What this task involves:
The required answer is each line in the entries below where "body" occurs.

Task material:
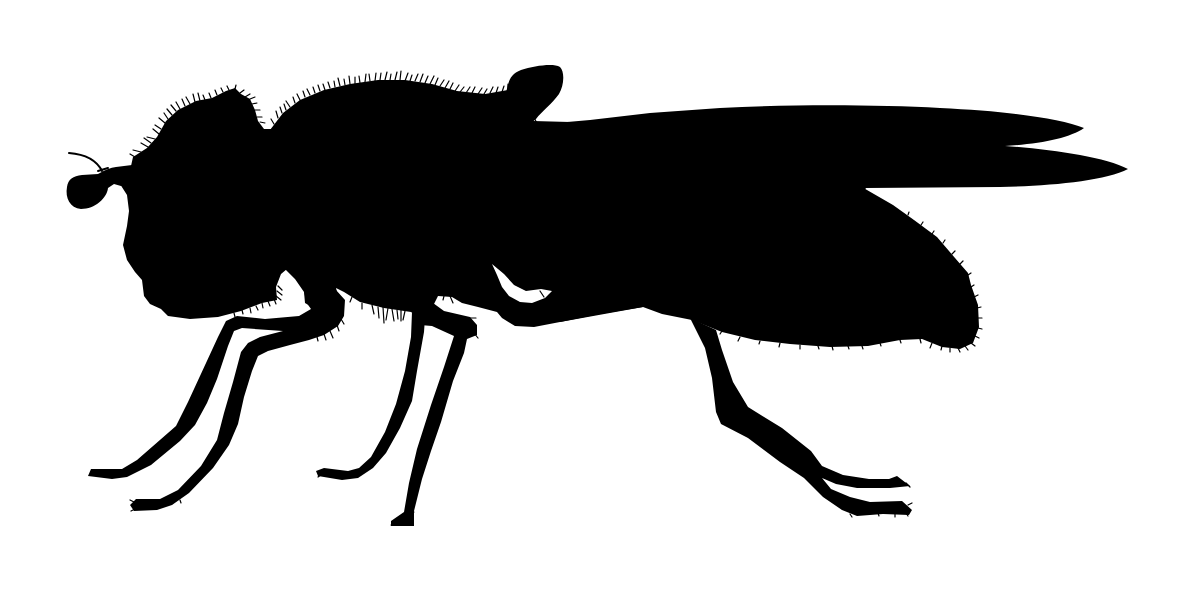
<!DOCTYPE html>
<html lang="en">
<head>
<meta charset="utf-8">
<title>Fly silhouette</title>
<style>
:root { --paper: #fff; --ink: #000; }
html, body { margin: 0; height: 100%; overflow: hidden; background: var(--paper); }
svg { display: block; width: 1193px; height: 596px; }
.solid { fill: var(--ink); }
.hairs { fill: none; stroke: var(--ink); stroke-width: 1.2; stroke-linecap: round; }
.bristle { fill: none; stroke: var(--ink); stroke-width: 2; stroke-linecap: round; }
</style>
</head>
<body>
<svg viewBox="0 0 1193 596" role="img" aria-label="Silhouette of a fly seen from the side">
  <g id="antenna">
    <path class="solid" d="M67 187C68 179 73 176 82 175L98 174Q108 168 116 167L132 165V186L121 186L114 184L108 188C107 198 95 209 81 209C70 208 65 198 67 187Z"/>
    <path class="bristle" d="M69 153Q94 155 102 171M98 171L108 168"/>
  </g>

  <path id="head" class="solid" d="M131 166L133 157L147 148L157 137L166 121L178 110L196 101L212 98L226 91L235 88L241 94L250 99L255 110L258 121L264 129L272 129L300 150L300 272L287 269L281 274L276 287L277 300L262 303L241 311L218 317L190 319L168 316L161 309L150 304L144 296L142 280L135 272L127 260L123 245L127 226L129 211L127 195L120 184Z"/>

  <path id="thorax" class="solid" d="M270 130L283 113L300 100L324 90L350 84L378 80L405 80L432 84L457 91L485 94L508 90L520 108L533 121L570 122L660 220L643 307L600 314L560 322L534 327L515 326L502 318L497 312L478 307L462 303L452 297L438 296L434 304L436 310L420 318L411 312L384 308L360 302L344 292L336 288L338 296L312 307L305 303L304 292L295 279L285 269L262 250Z"/>
  <path id="haltere" class="solid" d="M506 94C508 82 510 74 521 70C534 66 553 63 560 67C565 72 564 86 559 94C552 104 542 111 536 119L530 124L505 100Z"/>

  <path id="abdomen" class="solid" d="M560 180L860 186L867 190L893 205L914 220L937 237L955 258L968 273L971 285L978 305L979 327L973 343L960 349L942 347L922 339L900 340L868 346L830 347L790 344L755 340L722 332L692 320L662 314L643 307L560 322Z"/>

  <g id="wings">
    <path class="solid" d="M533 125L590 120L650 113L720 108C800 104 880 105 940 108C1005 111 1060 118 1084 128C1070 138 1040 144 1005 146C1050 149 1105 157 1128 169C1105 181 1050 186 1000 187L866 188L840 230H540Z"/>
  </g>

  <path id="gap" fill="var(--paper)" d="M492 264L504 274L514 285L526 291L541 289L552 291L545 298L532 303L520 302L509 296L502 287L497 275Z"/>

  <g id="front-legs">
    <path class="solid" d="M336 290L345 300L344 316L338 326L324 335L309 340L290 345L268 351L258 356L252 371L244 397L238 424L229 445L213 468L189 493L172 505L157 510L134 511L130 505L136 499L160 499L178 490L201 466L217 440L224 413L233 382L241 352L248 343L260 337L283 331L242 328L234 331L228 346L217 379L207 403L195 425L180 441L151 465L127 477L112 479L88 476L91 469L122 469L137 460L176 426L188 402L200 376L218 337L226 321L237 316L265 319L299 316L311 309L306 302L304 290Z"/>
  </g>

  <g id="middle-legs">
    <path class="solid" d="M412 312L425 318L424 332L417 371L412 401L400 428L386 453L373 468L358 478L342 480L318 476L316 471L324 468L348 471L359 468L371 457L385 432L396 404L405 371L411 337Z"/>
    <path class="solid" d="M416 309L433 303L444 311L470 317L477 325L477 335L467 339L464 353L453 381L441 422L431 451L422 479L414 511L414 526L391 526L391 521L404 512L409 483L417 449L431 405L444 367L454 336L432 326L420 325Z"/>
  </g>

  <path id="hind-legs" class="solid" d="M690 318L716 330L722 350L733 382L748 407L782 428L811 451L822 466L843 475L869 479L889 479L897 476L910 486L890 488L857 488L836 484L822 478L831 489L850 497L870 502L902 501L912 510L909 515L883 514L857 516L842 510L823 497L804 478L780 462L748 438L721 424L716 412L712 378L705 348Z"/>

  <g id="hair" class="hairs">
    <path d="M135 157l-5-3M141 152l-8-2M148 147l-7-4M151 143l-7-5M155 139l-8-2M159 134l-6-5M161 129l-6-4M165 123l-6-5M168 119l-4-6M172 115l-5-6M176 111l-5-6M180 109l-4-7M185 106l-3-7M190 104l-4-7M195 102l-2-8M200 101l-2-8M205 100l-2-5M211 98l-2-5M217 95l-2-5M223 92l-2-4M229 90l-2-4M235 89l1-4M240 93l4-3M245 97l5-3M250 99l5-2M252 104l5-1M255 110l5 0M257 117l5 0M260 122l5 1"/>
    <path d="M274 124l-3-5M278 118l-2-7M282 113l-2-6M286 110l-2-6M290 107l-4-6M295 103l-2-6M300 100l-3-6M305 97l-2-6M310 95l-3-6M315 93l-2-6M320 91l-2-6M325 90l-2-6M330 88l-2-6M335 87l-1-6M340 86l-2-8M345 85l-1-6M350 84l-1-8M355 84l0-7M360 83l-1-7M365 82l1-8M370 81l-1-7M375 81l1-8M380 80l1-7M385 80l2-8M390 80l1-6M395 80l2-8M400 80l1-9M405 81l3-8M410 81l2-6M415 81l3-7M420 82l3-8M425 83l3-7M430 84l4-8M435 85l3-7M440 86l4-6M445 88l4-7M450 89l3-6M455 91l4-6M460 92l4-5M466 93l4-6M472 93l3-6M478 94l4-6M484 94l3-5M490 93l3-6M496 93l2-6M502 92l2-6M508 90l0-6"/>
    <path d="M372 305l2 9M378 307l1 11M383 307l1 16M388 308l-2 12M392 309l2 12M397 310l1 9M401 310l0 11M405 311l-2 9M362 303l0 6M352 297l-2 5"/>
    <path d="M278 286l4 4M277 291l5 4M276 296l5 4M274 299l2 5M268 301l2 5M262 303l1 5M256 306l2 4M250 308l1 5M242 310l1 4M234 313l1 4M341 319l3 5M337 325l2 6M330 331l3 7M324 334l2 6M317 337l1 4M444 296l-1 4M450 296l3 7M442 295l1 -4M474 333l4 5M470 318l6 0M528 118l3 5M533 116l4 7M540 291l4 6"/>
    <path d="M722 331l-2 3M740 337l-2 4M760 341l-1 3M780 343l-1 4M800 345l0 4M818 346l1 3M832 346l1 4M848 346l1 3M862 346l1 3M880 343l1 3M900 340l1 3M920 339l1 4M932 343l-2 5M942 346l-1 4M950 348l0 4M958 348l2 4M965 346l3 4M971 343l4 3M975 336l4 2M978 328l4 1M978 318l4 0M977 308l4-1M974 297l4-2M971 287l3-2M968 275l3-2M960 264l3-3M952 254l3-3M943 243l2-3M932 234l2-3M921 225l2-3M908 215l1-3"/>
    <path d="M134 502l-4-2M135 509l-4 2M180 500l1 3M850 514l2 3M878 513l1 3M895 513l0 4M906 513l2 3M908 505l4-2M395 524l-4 1M410 512l4 0M322 474l-4 3M906 483l4 4"/>
  </g>
</svg>
</body>
</html>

Reply:
html, body { margin: 0; height: 100%; overflow: hidden; background: var(--paper); }
<body>
</body>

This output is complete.